## About this task
Copy all the lines of the data that include the word "blob".
■ ■ ■ ■ ■ ■ ■
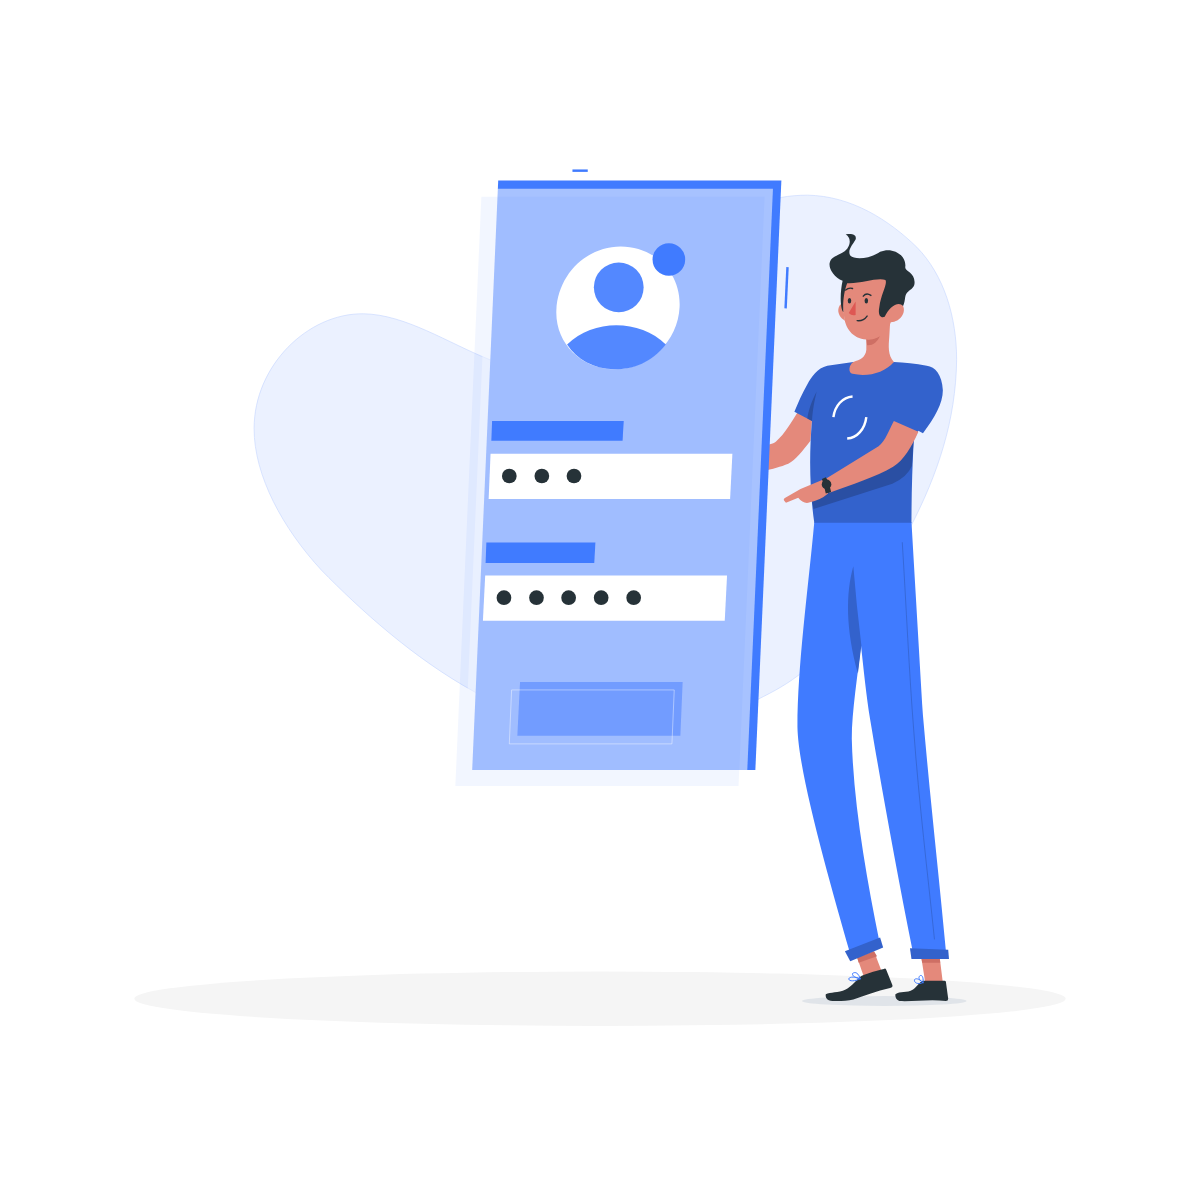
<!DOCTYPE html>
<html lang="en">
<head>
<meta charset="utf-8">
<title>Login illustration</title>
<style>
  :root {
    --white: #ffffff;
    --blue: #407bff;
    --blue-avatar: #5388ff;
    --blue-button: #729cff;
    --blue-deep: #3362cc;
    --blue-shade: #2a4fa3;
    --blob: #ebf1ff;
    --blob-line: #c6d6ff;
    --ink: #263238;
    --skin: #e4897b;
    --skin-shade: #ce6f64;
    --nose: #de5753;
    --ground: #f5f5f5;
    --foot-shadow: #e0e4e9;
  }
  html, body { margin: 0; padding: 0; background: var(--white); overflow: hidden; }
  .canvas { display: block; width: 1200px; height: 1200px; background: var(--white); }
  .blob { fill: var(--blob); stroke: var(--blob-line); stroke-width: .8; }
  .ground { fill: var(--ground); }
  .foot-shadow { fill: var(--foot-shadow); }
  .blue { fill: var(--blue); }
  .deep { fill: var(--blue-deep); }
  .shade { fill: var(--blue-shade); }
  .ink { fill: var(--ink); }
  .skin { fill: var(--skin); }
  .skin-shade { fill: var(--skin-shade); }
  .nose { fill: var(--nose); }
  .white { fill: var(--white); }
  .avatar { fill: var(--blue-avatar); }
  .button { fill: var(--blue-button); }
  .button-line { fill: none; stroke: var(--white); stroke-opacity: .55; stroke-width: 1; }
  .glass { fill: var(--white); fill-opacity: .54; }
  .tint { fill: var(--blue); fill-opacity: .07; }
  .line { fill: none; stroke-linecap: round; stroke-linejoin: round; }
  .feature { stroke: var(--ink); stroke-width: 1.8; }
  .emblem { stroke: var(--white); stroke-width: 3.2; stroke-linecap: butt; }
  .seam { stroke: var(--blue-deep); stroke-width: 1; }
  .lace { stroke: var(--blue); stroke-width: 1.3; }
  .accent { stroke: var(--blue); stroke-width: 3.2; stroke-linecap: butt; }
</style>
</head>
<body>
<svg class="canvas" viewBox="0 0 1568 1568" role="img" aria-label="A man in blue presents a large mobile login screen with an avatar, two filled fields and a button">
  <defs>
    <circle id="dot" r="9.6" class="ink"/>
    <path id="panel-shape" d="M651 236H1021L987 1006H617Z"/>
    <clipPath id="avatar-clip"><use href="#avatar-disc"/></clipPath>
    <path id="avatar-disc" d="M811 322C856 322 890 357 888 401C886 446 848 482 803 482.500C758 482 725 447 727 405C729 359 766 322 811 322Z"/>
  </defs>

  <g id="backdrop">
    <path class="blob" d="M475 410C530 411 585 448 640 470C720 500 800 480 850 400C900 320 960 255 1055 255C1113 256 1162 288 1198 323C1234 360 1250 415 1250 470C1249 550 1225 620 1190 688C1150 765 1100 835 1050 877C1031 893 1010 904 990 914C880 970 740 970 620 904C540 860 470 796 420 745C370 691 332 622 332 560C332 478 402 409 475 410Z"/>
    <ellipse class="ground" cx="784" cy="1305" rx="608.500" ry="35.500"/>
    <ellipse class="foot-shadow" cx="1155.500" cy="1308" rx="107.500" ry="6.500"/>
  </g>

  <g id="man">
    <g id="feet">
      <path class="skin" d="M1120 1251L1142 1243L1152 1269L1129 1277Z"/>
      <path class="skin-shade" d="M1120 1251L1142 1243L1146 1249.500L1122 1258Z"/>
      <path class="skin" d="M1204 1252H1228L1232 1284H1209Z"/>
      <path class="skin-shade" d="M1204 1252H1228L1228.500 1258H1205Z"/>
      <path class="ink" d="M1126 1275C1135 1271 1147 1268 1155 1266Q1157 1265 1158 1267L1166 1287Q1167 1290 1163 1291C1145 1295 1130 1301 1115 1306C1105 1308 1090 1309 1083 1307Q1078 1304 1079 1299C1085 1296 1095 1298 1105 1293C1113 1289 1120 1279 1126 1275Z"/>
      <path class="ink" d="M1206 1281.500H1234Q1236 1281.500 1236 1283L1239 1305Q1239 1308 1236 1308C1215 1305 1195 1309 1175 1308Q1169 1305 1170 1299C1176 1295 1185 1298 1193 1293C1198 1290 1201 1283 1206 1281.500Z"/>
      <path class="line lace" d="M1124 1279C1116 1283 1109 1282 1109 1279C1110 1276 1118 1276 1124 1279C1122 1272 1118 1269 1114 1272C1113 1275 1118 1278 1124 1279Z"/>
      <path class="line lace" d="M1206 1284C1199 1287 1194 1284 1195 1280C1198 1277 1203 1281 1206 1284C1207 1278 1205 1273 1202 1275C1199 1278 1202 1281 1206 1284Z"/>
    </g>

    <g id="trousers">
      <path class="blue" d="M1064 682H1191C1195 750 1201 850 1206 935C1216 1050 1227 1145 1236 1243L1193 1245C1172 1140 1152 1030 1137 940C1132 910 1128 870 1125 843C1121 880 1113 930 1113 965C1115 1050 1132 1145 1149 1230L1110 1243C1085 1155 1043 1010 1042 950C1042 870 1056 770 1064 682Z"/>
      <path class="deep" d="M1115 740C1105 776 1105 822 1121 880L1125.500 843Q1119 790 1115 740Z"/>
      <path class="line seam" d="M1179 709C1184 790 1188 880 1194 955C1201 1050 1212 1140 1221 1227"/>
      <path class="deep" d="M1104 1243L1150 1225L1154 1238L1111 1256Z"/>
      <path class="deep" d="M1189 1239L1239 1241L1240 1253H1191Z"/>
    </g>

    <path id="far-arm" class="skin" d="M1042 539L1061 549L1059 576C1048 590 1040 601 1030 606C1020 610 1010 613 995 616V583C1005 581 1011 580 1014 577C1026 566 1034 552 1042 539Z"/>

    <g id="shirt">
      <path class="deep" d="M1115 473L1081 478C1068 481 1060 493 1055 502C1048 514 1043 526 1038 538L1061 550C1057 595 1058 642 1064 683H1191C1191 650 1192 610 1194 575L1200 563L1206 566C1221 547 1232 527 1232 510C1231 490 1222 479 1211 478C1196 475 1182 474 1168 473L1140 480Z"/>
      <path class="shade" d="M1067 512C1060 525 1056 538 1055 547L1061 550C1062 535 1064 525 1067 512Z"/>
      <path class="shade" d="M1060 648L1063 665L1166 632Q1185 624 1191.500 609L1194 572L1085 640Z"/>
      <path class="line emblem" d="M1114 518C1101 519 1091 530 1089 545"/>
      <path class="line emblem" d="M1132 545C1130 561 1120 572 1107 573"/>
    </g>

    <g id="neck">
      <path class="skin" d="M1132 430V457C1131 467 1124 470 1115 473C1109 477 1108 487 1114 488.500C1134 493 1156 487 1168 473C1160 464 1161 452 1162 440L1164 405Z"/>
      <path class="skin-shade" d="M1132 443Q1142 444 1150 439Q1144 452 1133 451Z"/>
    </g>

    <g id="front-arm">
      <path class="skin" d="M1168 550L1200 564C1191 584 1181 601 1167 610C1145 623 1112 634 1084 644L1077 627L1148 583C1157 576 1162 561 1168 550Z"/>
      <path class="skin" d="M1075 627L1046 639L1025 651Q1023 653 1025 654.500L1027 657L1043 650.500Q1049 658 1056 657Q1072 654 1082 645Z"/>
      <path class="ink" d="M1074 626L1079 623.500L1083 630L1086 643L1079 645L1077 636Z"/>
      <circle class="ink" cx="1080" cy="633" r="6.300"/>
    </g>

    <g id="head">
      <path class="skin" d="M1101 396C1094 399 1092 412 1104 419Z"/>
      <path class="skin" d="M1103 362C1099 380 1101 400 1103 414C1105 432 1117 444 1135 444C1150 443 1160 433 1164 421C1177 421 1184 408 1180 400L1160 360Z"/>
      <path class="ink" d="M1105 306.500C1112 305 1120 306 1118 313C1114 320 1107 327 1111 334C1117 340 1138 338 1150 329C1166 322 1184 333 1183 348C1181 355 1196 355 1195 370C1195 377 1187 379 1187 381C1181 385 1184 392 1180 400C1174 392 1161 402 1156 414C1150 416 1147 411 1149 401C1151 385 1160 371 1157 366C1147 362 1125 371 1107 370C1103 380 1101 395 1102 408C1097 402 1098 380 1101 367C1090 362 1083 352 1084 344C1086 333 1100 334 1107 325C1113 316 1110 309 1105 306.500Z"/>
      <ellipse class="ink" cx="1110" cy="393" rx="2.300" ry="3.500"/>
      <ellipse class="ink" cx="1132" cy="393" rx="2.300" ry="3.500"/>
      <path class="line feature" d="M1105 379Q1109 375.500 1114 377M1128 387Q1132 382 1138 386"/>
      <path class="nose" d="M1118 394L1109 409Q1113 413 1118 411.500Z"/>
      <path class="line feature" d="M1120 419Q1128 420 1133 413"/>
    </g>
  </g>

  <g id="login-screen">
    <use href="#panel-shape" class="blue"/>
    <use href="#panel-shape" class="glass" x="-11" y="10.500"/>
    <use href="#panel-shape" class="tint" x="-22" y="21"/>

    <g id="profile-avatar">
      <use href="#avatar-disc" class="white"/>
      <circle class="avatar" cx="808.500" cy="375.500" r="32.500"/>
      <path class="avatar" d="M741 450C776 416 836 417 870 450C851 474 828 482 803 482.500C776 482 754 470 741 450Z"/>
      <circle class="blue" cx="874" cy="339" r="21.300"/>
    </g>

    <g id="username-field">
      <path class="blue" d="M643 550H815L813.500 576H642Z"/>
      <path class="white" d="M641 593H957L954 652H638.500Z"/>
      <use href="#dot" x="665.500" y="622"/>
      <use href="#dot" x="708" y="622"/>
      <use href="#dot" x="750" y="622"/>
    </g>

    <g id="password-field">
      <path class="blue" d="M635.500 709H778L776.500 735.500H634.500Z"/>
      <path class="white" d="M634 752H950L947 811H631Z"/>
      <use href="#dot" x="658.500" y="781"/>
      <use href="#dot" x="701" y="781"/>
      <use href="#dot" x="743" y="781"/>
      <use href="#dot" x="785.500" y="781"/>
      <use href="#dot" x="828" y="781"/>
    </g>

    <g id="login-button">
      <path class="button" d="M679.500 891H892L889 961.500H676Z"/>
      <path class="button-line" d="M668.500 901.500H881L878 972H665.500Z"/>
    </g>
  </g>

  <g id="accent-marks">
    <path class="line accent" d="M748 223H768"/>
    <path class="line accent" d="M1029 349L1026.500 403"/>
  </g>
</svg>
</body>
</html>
■ ■ ■ ■ ■ ■ ■
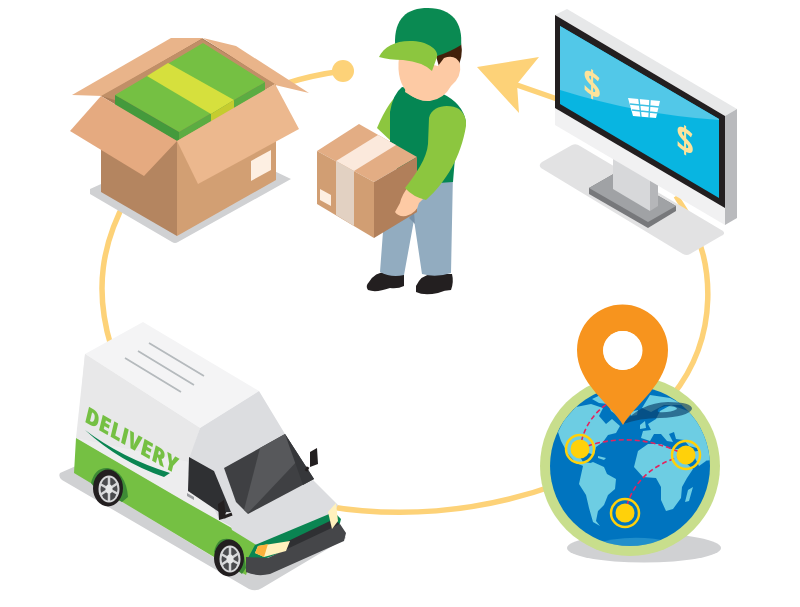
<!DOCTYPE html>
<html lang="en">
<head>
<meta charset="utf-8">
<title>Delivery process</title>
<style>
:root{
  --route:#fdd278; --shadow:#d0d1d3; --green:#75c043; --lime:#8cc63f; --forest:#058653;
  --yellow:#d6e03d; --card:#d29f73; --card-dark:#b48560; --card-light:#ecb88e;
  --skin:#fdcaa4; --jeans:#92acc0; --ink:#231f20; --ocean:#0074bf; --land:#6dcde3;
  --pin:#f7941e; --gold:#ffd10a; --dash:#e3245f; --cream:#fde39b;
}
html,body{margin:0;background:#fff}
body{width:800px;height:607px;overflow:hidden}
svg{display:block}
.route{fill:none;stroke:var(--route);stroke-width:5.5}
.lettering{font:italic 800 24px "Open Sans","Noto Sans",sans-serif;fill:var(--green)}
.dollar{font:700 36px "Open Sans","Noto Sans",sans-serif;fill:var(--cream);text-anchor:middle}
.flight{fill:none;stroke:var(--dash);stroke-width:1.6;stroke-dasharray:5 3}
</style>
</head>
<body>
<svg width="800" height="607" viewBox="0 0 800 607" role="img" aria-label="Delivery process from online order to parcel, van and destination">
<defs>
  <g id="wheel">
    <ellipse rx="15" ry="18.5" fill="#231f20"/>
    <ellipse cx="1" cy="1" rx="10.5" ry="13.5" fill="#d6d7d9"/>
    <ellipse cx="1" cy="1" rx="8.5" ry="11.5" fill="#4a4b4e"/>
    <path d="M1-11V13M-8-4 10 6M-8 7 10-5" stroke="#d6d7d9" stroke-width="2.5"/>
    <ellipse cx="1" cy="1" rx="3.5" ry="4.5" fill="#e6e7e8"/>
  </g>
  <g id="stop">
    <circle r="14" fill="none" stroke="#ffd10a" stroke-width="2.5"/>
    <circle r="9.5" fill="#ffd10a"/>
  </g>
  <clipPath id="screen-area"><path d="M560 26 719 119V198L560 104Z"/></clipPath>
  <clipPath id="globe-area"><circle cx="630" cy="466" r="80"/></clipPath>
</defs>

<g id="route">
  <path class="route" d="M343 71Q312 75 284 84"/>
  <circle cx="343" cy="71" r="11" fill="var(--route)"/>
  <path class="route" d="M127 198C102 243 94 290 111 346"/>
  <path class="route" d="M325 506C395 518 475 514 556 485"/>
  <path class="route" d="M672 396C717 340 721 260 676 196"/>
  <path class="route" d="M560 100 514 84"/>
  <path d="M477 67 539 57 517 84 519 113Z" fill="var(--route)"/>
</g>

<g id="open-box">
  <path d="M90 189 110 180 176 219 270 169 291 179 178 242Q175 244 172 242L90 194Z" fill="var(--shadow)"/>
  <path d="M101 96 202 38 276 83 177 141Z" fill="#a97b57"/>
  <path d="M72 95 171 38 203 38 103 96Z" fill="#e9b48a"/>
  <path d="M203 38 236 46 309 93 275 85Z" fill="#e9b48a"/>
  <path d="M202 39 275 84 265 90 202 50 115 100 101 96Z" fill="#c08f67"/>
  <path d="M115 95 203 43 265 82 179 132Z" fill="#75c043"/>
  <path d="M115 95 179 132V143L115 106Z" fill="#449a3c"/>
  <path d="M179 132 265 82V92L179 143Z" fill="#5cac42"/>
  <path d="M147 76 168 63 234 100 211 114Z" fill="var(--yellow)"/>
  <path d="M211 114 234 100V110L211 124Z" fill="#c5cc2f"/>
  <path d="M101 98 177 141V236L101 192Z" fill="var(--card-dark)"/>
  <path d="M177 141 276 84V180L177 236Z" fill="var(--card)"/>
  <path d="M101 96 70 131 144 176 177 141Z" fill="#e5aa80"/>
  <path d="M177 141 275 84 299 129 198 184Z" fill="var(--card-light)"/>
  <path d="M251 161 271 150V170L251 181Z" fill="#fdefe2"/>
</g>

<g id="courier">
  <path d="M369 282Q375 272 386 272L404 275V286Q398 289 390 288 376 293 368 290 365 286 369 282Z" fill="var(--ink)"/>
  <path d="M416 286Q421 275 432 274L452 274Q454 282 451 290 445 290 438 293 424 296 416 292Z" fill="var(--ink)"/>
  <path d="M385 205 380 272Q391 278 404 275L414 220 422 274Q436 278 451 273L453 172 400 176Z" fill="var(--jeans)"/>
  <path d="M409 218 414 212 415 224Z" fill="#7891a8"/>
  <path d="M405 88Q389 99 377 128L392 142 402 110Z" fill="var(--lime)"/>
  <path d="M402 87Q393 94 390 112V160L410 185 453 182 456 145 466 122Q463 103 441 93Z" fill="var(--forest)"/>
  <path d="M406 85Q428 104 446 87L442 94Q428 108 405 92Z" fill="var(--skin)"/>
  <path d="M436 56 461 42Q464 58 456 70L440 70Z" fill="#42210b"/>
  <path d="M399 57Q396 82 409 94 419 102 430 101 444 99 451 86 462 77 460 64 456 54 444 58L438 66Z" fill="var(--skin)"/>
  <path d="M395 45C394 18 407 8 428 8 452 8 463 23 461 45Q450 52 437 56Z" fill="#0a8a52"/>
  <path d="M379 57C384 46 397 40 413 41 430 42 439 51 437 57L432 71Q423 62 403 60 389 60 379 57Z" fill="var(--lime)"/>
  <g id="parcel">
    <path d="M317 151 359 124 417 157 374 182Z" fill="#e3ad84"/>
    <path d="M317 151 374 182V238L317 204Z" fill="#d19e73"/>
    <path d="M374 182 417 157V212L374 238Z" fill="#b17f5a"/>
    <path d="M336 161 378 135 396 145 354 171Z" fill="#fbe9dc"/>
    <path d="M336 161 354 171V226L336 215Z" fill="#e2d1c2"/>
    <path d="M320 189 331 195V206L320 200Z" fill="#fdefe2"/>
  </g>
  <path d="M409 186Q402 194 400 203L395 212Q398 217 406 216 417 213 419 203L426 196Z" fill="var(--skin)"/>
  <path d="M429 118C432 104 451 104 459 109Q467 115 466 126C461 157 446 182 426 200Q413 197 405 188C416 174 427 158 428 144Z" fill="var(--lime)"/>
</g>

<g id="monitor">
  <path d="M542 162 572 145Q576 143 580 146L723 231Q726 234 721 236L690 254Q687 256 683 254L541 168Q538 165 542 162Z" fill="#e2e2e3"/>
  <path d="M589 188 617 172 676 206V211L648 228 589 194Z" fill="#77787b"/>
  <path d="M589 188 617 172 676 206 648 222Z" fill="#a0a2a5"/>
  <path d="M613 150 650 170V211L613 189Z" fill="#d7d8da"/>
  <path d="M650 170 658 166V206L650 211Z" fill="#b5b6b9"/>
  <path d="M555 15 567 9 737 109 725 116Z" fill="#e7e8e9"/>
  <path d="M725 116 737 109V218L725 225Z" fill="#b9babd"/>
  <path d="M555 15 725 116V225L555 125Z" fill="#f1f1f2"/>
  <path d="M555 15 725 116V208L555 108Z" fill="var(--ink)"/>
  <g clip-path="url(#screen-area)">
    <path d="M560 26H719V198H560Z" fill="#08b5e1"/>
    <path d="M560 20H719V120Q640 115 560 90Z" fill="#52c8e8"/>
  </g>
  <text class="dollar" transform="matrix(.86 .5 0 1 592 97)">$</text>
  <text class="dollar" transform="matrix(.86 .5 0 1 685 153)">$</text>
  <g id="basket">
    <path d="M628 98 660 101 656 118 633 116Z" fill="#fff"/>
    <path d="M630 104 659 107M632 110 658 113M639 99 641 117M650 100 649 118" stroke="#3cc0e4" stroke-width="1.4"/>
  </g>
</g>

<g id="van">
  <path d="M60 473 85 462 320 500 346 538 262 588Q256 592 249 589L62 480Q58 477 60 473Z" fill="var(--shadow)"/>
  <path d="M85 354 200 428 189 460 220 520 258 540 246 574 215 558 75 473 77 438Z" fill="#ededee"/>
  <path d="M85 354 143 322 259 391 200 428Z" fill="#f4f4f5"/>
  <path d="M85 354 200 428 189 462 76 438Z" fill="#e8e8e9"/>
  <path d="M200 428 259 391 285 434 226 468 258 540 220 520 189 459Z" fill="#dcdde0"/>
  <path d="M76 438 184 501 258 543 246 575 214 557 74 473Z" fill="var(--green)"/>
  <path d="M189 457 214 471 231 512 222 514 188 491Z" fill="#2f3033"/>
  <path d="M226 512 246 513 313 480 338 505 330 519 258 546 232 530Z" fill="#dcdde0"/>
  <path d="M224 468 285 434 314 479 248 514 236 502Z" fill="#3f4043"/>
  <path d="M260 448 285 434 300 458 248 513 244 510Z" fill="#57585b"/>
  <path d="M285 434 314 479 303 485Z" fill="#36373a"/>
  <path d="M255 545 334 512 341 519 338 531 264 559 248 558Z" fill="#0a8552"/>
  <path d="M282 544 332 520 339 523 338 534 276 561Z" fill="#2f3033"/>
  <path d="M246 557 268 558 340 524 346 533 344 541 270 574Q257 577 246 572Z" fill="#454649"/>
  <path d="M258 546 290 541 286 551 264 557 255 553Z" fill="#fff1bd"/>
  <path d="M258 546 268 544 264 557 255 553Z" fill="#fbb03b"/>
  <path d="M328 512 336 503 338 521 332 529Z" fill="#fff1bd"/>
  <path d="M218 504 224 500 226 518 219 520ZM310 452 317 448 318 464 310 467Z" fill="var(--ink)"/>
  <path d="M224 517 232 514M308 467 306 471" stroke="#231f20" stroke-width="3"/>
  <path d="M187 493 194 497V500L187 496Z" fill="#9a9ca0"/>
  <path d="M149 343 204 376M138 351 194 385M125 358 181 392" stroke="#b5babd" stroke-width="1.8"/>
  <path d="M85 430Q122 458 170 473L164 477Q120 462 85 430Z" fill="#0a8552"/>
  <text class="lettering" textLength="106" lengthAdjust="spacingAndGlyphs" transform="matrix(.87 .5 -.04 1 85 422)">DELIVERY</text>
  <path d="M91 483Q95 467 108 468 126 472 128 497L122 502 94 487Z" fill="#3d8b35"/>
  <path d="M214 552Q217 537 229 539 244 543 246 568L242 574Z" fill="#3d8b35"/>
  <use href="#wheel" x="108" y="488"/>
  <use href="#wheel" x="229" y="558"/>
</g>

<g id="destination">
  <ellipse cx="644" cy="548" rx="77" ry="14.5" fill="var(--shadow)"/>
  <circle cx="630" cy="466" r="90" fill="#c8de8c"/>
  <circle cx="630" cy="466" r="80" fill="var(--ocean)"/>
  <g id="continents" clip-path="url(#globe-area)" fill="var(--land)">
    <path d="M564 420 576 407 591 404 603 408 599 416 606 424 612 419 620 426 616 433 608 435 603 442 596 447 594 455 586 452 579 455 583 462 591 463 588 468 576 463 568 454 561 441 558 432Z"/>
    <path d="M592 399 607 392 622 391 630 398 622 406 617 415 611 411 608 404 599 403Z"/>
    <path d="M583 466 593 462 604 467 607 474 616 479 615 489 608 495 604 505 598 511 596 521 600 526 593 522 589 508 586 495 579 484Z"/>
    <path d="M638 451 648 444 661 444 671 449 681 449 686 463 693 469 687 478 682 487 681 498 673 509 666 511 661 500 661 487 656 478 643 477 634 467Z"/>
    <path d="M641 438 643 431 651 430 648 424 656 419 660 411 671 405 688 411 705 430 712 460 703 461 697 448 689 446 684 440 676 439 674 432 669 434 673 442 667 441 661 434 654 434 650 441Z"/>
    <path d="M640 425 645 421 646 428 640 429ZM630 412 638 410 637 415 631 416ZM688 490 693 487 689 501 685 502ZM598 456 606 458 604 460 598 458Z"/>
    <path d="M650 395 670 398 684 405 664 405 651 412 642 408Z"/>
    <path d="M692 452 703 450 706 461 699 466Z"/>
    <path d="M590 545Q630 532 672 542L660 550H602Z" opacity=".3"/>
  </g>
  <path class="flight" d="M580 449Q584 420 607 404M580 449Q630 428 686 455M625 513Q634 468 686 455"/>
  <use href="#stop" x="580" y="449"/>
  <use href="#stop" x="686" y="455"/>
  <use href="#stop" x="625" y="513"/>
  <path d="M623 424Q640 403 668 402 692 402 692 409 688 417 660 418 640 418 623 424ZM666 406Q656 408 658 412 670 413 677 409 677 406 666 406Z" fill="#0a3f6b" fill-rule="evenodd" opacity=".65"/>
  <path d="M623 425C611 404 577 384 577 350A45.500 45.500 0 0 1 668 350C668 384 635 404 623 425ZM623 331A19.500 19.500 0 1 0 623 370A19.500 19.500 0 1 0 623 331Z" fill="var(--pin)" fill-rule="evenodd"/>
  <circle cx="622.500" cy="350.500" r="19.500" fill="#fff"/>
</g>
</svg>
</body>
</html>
■ ■ ■ ■ ■ ■ ■
## Written answer
    --blob: #ebf1ff;
    --blob-line: #c6d6ff;
  .blob { fill: var(--blob); stroke: var(--blob-line); stroke-width: .8; }
    <path class="blob" d="M475 410C530 411 585 448 640 470C720 500 800 480 850 400C900 320 960 255 1055 255C1113 256 1162 288 1198 323C1234 360 1250 415 1250 470C1249 550 1225 620 1190 688C1150 765 1100 835 1050 877C1031 893 1010 904 990 914C880 970 740 970 620 904C540 860 470 796 420 745C370 691 332 622 332 560C332 478 402 409 475 410Z"/>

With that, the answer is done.